                      jfood wishes there were more like you in his neighborhood.

                      Jfoodonfood.blogspot.com

                      1. re: southernitalian

                        that seems like the best thing you could do - except possibly all help him find a better job - unless of course he really is happy doing whatever it is he does.

                    2. I have been that person.

                      At the time, my friends were understanding enough to know that while they were well-established in their jobs and/or careers, I was still in grad school and couldn't afford much. I would order a small salad or a cup of soup or maybe an appetizer.

                      I was there for the camaraderie and companionship and to visit people I loved and cherished. Everyone knew this was the situation and people knew that I was content with my salad or soup or appetizer.

                      Please, please, please. Do NOT call attention to him. Simply accept that not everyone is financially able to afford a full meal at restaurant A, B, or C for a variety of reasons.

                      Order whatever you want, but cherish his attendance and his friendship.

                      That is a bazillion times more important than an entree.
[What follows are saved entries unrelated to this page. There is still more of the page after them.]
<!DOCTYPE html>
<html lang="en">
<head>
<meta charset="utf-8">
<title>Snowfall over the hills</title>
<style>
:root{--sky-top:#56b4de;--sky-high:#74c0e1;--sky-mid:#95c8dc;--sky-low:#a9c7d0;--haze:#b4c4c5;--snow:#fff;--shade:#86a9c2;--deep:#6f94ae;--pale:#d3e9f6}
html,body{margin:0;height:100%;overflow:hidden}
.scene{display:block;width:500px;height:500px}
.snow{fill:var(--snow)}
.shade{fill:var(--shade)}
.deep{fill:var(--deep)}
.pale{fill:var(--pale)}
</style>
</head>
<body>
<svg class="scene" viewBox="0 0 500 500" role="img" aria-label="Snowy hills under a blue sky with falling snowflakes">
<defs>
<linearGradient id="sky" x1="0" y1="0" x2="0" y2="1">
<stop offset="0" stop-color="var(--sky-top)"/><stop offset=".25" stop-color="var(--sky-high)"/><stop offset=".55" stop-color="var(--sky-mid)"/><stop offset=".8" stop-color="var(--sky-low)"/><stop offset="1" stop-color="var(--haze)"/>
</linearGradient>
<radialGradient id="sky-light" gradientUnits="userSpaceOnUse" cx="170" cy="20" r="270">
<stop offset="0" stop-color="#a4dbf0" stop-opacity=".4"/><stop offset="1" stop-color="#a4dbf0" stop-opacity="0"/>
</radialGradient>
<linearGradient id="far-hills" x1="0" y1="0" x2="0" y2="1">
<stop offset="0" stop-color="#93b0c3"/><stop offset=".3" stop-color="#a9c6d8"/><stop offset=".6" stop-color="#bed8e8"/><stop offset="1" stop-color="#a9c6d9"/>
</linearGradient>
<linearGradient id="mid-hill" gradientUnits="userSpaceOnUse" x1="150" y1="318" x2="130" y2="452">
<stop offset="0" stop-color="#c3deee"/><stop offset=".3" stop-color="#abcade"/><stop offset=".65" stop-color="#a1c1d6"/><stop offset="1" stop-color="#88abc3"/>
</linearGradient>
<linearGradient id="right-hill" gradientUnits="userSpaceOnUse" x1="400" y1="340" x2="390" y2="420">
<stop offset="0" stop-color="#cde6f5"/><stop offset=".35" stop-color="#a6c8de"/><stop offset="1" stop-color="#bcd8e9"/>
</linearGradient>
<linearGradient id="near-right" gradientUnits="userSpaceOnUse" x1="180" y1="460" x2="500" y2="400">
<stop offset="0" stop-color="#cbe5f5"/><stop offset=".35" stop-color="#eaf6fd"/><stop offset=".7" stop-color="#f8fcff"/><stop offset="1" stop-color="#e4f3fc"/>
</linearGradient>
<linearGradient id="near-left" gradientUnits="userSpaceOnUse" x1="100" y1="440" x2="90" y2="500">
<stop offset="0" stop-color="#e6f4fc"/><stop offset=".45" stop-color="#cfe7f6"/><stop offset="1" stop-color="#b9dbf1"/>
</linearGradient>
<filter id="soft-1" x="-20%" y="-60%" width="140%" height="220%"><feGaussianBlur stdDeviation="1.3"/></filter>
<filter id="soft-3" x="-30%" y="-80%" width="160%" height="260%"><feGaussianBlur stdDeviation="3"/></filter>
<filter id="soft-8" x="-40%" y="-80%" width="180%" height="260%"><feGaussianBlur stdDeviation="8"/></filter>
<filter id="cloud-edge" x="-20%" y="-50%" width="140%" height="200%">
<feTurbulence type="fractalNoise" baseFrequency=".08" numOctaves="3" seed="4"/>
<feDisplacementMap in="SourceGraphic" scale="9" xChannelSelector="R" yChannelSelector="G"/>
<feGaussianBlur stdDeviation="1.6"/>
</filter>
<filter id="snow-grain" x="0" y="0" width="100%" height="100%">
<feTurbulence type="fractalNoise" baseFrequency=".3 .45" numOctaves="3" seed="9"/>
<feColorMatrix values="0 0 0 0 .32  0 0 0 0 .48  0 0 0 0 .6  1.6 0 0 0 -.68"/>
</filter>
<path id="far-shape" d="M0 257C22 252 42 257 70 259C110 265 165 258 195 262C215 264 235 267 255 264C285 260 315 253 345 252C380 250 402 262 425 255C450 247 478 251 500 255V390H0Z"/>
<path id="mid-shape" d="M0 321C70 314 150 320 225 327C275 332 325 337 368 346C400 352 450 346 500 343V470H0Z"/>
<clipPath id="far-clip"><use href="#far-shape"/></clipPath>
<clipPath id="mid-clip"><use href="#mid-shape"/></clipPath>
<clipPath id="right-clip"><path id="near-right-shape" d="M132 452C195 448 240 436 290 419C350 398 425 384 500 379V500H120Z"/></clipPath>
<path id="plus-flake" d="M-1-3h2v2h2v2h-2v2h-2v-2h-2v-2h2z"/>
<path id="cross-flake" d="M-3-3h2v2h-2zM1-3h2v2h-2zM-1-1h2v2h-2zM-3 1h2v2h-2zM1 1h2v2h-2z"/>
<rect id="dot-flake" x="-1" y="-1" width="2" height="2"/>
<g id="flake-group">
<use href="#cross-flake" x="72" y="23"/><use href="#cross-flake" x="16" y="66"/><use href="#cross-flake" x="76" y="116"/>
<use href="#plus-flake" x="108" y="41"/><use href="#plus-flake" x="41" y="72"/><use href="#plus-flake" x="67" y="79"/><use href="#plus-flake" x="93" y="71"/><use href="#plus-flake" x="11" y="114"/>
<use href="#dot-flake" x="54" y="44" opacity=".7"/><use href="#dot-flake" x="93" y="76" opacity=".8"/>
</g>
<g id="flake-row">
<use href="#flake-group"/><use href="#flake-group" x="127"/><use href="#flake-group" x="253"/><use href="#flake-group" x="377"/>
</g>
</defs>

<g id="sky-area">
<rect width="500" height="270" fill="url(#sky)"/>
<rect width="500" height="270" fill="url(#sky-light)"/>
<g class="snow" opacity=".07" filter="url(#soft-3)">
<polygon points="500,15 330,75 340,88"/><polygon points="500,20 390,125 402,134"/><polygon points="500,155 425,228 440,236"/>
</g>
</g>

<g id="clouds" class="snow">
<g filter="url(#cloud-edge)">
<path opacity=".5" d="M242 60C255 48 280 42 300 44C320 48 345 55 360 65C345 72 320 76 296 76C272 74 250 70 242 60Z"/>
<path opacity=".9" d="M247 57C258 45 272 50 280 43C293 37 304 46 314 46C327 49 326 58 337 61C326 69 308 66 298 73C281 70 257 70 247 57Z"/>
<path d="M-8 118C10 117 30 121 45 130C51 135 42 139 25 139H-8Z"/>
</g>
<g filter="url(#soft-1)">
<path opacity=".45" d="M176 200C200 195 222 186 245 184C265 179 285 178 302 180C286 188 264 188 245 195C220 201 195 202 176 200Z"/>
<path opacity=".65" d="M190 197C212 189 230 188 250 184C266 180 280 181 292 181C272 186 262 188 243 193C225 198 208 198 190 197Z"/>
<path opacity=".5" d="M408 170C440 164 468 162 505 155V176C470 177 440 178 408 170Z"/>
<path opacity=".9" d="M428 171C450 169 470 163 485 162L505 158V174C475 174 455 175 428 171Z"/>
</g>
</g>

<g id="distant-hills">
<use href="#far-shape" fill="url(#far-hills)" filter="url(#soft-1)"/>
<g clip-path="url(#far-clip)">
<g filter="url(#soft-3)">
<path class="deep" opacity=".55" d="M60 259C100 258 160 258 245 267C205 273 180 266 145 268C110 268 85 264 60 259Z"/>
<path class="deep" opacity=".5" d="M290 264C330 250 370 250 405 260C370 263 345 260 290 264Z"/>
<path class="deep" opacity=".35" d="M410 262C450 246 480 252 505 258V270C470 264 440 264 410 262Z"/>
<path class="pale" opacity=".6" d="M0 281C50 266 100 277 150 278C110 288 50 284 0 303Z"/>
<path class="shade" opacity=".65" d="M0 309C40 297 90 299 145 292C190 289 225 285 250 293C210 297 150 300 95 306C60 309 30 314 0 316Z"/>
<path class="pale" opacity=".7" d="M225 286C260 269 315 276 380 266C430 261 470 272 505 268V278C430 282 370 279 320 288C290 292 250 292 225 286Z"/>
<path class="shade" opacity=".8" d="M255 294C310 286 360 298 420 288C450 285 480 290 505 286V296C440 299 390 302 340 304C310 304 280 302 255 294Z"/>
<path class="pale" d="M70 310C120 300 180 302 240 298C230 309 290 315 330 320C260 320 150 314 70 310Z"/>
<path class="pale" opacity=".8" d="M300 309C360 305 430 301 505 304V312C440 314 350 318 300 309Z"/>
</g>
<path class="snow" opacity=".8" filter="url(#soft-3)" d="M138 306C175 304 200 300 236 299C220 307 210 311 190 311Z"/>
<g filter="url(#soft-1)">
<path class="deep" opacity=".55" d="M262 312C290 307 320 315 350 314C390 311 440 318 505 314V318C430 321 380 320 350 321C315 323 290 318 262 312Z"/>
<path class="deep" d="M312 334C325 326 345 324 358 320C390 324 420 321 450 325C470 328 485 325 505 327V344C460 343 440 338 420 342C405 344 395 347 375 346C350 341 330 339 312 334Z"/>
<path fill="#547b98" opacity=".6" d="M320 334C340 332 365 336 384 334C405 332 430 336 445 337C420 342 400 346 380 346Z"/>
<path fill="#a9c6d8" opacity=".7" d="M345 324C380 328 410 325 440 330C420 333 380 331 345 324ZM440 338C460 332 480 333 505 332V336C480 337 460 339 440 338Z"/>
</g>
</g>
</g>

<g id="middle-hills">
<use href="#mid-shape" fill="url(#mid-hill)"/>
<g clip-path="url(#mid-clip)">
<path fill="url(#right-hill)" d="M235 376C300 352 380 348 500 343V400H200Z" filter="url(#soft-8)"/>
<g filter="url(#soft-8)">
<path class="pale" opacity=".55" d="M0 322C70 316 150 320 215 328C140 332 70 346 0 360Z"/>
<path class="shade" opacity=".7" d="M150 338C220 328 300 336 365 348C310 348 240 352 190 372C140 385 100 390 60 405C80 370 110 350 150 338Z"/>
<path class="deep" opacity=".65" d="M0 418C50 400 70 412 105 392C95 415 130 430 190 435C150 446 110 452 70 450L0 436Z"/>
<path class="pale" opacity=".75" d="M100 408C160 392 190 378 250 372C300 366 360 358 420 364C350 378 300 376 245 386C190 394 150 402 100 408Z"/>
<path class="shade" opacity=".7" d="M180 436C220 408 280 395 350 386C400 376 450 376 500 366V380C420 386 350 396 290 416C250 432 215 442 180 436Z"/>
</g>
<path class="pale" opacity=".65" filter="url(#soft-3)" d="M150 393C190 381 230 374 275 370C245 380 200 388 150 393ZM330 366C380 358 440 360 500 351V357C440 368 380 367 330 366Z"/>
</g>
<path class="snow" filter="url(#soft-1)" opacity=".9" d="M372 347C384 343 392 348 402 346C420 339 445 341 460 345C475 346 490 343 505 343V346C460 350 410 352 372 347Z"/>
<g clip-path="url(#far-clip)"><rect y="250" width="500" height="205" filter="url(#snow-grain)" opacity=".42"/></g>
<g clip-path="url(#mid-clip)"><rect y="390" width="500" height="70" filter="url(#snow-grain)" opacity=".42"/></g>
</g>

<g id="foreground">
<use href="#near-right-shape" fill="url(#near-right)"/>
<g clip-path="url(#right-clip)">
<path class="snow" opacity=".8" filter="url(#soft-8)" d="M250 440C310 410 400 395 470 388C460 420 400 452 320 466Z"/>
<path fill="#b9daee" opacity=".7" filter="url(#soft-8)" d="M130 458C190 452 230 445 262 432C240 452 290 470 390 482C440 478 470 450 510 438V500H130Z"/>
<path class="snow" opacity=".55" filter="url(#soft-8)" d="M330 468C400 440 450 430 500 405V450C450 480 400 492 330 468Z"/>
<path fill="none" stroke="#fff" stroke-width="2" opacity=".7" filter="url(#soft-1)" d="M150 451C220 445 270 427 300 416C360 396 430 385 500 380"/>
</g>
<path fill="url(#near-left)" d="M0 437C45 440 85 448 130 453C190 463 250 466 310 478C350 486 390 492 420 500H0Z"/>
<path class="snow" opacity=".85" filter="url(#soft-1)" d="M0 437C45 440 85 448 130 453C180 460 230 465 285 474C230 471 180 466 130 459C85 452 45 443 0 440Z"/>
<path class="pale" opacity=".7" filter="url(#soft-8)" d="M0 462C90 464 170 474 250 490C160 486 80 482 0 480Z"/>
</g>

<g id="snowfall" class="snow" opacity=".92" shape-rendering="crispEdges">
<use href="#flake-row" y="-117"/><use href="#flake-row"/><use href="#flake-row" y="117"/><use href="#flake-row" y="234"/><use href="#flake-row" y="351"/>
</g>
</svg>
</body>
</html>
                      1. I agree with the previous posters who said let it be. If your friend is truly in a financial bind, you may only hurt his ego/pride by bringing his finances up. You may also make him feel like he's being watched and make him insecure enough that he doesn't want to go anymore.